RECORDS FOR THE EXERCISE
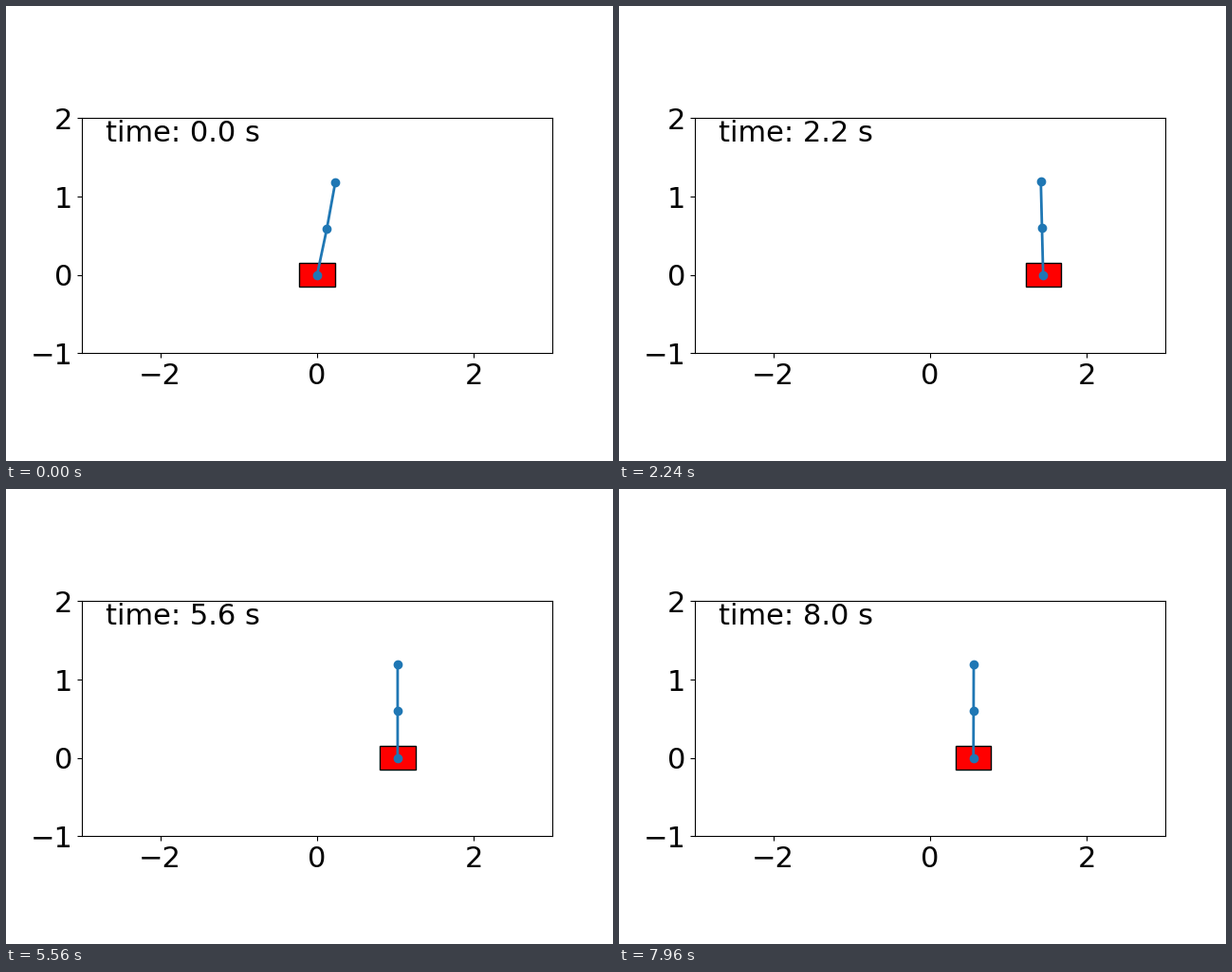
A matplotlib script for the animation above (8000 ms loop, 640 by 480 pixels).

```python
import numpy as np
import matplotlib.pyplot as plt
from matplotlib.animation import FuncAnimation
from matplotlib.patches import Rectangle

plt.rcParams.update({"font.family": "DejaVu Sans", "font.size": 22})

DT = 0.04
FRAMES = 200
G = 9.81
LINK = 0.6
CART_W, CART_H = 0.45, 0.3

# Slow return of the cart: damped swing about its furthest point
REACH, T_PEAK, DAMP, FREQ = 1.467, 2.67, 0.305, 0.19
# Quick balancing swing at the start
SWING, T_SWING, SWING_DAMP, SWING_FREQ = 0.266, 0.83, 2.0, 2.5
KICK_DAMP = 7.0

# Extra lean of each link (radians) while it is being caught
LEAN_T = np.array([0, 0.2, 0.4, 0.6, 0.8, 1.0, 1.16, 1.4, 1.7, 2.2])
LOWER = np.array([0.28, 0.235, 0.10, -0.05, -0.12, -0.098, -0.062, -0.026, -0.006, 0])
UPPER = np.array([0.252, 0.222, 0.115, -0.035, -0.10, -0.075, -0.037, -0.010, 0, 0])


def slow(t):
    """Position, speed and acceleration of the slow cart motion."""
    s = t - T_PEAK
    e, c, n = np.exp(-DAMP * s), np.cos(FREQ * s), np.sin(FREQ * s)
    k = REACH * (DAMP**2 + FREQ**2) / FREQ
    pos = REACH * e * (c + DAMP / FREQ * n)
    return pos, -k * e * n, -k * e * (FREQ * c - DAMP * n)


def swing(t):
    """Position and speed of the quick balancing swing."""
    u = t - T_SWING
    e, c, n = np.exp(-SWING_DAMP * u), np.cos(SWING_FREQ * u), np.sin(SWING_FREQ * u)
    return SWING * e * n, SWING * e * (SWING_FREQ * c - SWING_DAMP * n)


# The kick makes the cart start at rest in the origin
KICK = -(slow(0)[0] + swing(0)[0])
KICK_RATE = KICK_DAMP * KICK - (slow(0)[1] + swing(0)[1])


def cart_x(t):
    kick = np.exp(-KICK_DAMP * t) * (KICK + KICK_RATE * t)
    return slow(t)[0] + swing(t)[0] + kick


def smooth(t, times, values):
    """Cubic Hermite curve through the points, flat at both ends."""
    if t >= times[-1]:
        return values[-1]
    slopes = np.gradient(values, times)
    slopes[0] = slopes[-1] = 0
    i = np.searchsorted(times, t, side="right") - 1
    h = times[i + 1] - times[i]
    s = (t - times[i]) / h
    return ((1 + 2 * s) * (1 - s) ** 2 * values[i]
            + s * (1 - s) ** 2 * h * slopes[i]
            + s * s * (3 - 2 * s) * values[i + 1]
            - s * s * (1 - s) * h * slopes[i + 1])


def joints(t):
    lean = slow(t)[2] / G
    angles = [lean + smooth(t, LEAN_T, v) for v in (LOWER, UPPER)]
    xs = cart_x(t) + np.cumsum([0, *(LINK * np.sin(angles))])
    ys = np.cumsum([0, *(LINK * np.cos(angles))])
    return xs, ys


fig = plt.figure(figsize=(6.4, 4.8), dpi=100)
ax = fig.add_subplot(xlim=(-3, 3), ylim=(-1, 2))
ax.set_aspect("equal")
ax.set_xticks([-2, 0, 2])
ax.set_yticks([-1, 0, 1, 2])

cart = ax.add_patch(Rectangle((0, -CART_H / 2), CART_W, CART_H,
                              facecolor="red", edgecolor="black", linewidth=1))
pole, = ax.plot([], [], "o-", color="C0", linewidth=2, markersize=6)
clock = ax.text(0.05, 0.9, "", transform=ax.transAxes)


def update(i):
    t = i * DT
    xs, ys = joints(t)
    cart.set_x(xs[0] - CART_W / 2)
    pole.set_data(xs, ys)
    clock.set_text(f"time: {t:.1f} s")
    return cart, pole, clock


anim = FuncAnimation(fig, update, frames=FRAMES, init_func=lambda: update(0),
                     interval=DT * 1000, repeat=True, repeat_delay=0)
plt.show()
```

THE TASK
The word to look for is "times"; copy out every line of the entries that holds it.

WRITTEN RESPONSE
def smooth(t, times, values):
    if t >= times[-1]:
    slopes = np.gradient(values, times)
    i = np.searchsorted(times, t, side="right") - 1
    h = times[i + 1] - times[i]
    s = (t - times[i]) / h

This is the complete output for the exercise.